Lonesome swiftly builds quite a following with his down-home humor and straight talk.  He is uncontrollable however and throws out his advertising copy, frequently belittling the sponsor.  Despite this, ratings and sales of the sponsored products continue to rise until Lonesome makes another smash hit on TV in Memphis.  He begins to realize he has his audiences in the palm of his hand.  Marcia surrenders.


Lonesome’s show moves on to New York where he becomes much sought-after as an advertising and campaign consultant.  His vices and ego start spinning out of control.  With Walter Matthau as a disillusioned scriptwriter, Lee Remick as a sexy teenaged baton twirler, and Anthony Franciosa as an office boy turned agent.


I love this scathing expose of mass media.  You can’t help wondering what some of our candidates talk about when the cameras and microphones are turned off.

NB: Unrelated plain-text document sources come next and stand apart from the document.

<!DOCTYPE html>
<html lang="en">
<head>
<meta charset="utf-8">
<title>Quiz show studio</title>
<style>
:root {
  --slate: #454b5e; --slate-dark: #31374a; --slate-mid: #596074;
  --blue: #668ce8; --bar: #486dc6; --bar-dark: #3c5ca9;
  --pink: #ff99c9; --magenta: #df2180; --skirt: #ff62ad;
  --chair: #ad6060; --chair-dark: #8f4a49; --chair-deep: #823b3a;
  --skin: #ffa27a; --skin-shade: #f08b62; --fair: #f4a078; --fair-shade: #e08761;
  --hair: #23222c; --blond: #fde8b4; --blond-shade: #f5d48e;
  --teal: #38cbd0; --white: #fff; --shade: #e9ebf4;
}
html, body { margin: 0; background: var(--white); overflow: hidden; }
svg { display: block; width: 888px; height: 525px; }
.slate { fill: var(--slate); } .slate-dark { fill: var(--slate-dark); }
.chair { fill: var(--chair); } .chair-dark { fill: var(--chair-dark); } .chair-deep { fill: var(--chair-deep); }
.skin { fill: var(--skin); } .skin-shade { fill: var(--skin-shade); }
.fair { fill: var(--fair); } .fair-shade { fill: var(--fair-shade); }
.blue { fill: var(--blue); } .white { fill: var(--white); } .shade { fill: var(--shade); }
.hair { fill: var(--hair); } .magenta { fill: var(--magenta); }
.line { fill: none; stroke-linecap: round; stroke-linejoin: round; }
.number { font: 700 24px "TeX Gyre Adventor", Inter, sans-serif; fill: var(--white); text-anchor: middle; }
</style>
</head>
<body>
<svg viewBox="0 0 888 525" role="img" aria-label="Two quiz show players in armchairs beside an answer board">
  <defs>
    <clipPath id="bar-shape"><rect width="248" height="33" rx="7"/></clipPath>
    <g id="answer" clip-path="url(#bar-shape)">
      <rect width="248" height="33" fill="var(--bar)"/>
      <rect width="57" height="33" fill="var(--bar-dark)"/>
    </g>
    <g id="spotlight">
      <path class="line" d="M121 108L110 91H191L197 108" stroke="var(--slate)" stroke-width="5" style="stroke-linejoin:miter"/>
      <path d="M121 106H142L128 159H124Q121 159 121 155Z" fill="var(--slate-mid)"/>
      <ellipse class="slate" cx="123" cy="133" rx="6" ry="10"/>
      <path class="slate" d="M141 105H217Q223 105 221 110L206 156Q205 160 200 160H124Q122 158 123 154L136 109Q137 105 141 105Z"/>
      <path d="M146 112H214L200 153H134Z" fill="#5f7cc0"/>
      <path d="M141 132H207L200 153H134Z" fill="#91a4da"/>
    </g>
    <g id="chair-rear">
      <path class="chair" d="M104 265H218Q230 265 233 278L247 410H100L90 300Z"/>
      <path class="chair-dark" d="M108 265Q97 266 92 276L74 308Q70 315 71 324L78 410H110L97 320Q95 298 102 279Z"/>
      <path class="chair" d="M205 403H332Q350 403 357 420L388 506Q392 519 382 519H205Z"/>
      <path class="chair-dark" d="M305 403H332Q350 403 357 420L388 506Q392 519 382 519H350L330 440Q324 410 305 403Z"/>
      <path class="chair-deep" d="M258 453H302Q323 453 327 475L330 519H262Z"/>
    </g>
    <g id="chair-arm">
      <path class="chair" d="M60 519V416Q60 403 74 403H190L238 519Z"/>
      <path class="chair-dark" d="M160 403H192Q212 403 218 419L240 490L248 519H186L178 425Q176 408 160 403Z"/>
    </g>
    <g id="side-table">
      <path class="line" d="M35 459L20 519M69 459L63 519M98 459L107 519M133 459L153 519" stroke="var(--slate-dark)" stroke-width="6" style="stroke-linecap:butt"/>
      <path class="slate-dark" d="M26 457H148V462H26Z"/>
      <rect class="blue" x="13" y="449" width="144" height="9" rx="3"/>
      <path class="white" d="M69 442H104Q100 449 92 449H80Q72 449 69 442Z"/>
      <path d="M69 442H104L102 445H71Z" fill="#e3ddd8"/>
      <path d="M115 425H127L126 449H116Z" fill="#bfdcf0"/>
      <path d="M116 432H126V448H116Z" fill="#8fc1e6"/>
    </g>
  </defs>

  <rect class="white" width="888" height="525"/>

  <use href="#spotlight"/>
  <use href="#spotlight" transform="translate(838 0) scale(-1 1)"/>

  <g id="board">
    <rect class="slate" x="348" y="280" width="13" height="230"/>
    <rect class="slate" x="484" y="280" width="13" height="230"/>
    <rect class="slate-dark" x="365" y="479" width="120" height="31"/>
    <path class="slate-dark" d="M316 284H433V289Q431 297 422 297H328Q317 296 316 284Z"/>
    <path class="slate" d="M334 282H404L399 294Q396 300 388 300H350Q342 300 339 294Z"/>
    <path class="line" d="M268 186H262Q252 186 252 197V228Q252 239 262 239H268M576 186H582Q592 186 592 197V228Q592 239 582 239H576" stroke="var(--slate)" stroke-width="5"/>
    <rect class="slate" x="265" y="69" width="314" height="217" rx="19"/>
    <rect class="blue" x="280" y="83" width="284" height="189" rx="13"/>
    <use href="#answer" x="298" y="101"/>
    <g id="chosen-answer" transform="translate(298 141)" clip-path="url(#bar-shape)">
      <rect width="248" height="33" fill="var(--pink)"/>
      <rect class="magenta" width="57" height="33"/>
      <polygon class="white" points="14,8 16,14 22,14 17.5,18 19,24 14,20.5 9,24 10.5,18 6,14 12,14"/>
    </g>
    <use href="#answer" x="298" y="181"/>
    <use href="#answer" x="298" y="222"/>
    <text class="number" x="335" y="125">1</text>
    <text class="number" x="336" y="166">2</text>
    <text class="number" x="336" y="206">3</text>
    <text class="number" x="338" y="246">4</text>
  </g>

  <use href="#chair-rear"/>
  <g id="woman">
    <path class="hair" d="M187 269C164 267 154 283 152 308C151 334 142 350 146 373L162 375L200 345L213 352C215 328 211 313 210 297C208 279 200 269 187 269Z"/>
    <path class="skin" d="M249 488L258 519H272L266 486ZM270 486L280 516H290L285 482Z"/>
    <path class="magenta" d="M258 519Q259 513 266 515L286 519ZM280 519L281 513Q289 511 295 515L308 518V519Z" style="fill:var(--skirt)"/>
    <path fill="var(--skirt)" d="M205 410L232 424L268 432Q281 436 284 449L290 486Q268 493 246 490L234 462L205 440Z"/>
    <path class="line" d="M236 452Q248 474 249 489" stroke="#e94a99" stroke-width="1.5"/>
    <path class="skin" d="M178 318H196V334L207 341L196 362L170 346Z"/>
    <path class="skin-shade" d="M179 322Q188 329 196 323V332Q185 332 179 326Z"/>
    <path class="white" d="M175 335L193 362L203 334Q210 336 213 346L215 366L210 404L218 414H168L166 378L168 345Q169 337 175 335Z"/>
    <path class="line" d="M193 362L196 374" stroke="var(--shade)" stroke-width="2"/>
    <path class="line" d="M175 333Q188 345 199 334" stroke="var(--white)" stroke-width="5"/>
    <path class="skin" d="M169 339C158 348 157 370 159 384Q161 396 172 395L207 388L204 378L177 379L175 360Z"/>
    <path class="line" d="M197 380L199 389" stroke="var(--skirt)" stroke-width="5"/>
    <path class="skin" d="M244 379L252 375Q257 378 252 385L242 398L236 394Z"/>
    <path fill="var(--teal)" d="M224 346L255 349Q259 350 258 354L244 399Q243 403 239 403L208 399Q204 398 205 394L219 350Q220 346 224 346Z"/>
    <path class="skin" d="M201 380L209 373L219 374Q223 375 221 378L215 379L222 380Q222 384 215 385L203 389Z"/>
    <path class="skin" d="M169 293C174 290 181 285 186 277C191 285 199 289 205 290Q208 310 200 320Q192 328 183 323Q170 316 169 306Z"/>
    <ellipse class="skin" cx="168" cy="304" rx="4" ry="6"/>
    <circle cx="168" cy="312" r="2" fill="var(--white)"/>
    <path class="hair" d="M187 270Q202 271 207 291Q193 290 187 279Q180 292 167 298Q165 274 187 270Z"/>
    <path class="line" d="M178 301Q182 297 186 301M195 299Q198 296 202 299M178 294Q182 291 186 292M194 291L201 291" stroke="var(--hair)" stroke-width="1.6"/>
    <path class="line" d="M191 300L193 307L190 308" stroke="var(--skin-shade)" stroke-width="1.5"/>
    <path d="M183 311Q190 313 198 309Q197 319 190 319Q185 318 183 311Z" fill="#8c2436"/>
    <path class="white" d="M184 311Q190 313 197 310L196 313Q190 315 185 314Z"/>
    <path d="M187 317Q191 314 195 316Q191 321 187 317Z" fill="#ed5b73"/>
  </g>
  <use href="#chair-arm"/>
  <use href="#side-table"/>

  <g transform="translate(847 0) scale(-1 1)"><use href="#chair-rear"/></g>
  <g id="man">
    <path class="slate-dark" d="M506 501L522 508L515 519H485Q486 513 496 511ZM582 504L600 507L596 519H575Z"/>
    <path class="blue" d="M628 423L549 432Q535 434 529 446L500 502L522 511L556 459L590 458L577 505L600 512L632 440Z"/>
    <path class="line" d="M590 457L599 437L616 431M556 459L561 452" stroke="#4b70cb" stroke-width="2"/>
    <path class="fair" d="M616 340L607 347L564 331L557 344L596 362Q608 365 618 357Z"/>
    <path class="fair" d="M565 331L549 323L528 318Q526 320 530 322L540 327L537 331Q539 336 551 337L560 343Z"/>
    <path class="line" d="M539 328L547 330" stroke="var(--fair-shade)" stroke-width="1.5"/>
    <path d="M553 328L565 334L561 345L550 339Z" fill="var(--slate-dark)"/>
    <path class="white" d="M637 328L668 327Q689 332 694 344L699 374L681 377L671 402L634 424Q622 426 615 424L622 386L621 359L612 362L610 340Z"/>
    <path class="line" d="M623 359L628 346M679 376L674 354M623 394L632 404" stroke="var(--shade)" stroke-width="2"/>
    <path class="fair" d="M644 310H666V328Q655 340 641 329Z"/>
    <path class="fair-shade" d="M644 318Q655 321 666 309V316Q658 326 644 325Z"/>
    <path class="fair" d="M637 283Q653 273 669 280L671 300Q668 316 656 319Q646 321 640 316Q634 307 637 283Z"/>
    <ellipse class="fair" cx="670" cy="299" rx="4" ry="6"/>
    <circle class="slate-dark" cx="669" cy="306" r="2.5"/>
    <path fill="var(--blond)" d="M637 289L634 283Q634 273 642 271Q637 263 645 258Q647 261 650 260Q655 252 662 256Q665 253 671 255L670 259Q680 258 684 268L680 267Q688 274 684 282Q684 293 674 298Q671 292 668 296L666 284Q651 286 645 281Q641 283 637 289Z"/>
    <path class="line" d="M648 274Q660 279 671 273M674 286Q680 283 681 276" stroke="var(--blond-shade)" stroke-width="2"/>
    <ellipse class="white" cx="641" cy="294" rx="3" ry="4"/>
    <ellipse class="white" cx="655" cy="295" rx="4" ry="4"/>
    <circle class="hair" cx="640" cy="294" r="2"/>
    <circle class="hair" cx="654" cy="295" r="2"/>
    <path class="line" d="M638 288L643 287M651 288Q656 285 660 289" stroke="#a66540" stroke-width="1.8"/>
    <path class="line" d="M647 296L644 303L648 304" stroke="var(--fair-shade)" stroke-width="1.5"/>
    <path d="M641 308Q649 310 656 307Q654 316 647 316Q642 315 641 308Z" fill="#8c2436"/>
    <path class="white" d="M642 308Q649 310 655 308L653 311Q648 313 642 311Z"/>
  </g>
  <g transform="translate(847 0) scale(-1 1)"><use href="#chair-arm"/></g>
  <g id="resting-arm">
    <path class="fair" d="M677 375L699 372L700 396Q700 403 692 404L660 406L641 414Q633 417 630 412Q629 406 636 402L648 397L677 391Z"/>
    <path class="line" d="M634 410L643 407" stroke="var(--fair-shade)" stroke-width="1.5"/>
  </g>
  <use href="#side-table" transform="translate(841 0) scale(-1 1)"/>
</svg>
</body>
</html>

The performances, particularly by Griffith and Neal, are perfection.  Griffith was never seen like this before or since and is a positive revelation.  He can actually be quite sexy and he has the hypocrite nailed.  Apparently, the man himself was more like his TV persona, however.  I’ve never seen Neal give a bad performance and here, coming off a 4-year break from acting and nervous breakdown, she is particularly vulnerable and affecting. Highly recommended.

Andy Griffith, Lee Remick, and Anthony Franciosa made their film debuts in A Face in the Crowd.


2 thoughts on “A Face in the Crowd (1957)

  1. It’s funny, since Andy Griffiths became such a voice and face of compassion, down-home values, and goddness of small-town America that his first prominent role was as someone who cashes is on that in the most cynical way possible.

    Hell of a movie shamefully forgotten by most people.

    • I just watched the documentary on the DVD where Griffith (among others) was interviewed. He talked about how Kazan got the performance from him. He said that later people criticized Kazan’s tactics but he said that was what he wanted. It sounded like it was a really good experience for him.

Leave a Reply

Your email address will not be published. Required fields are marked *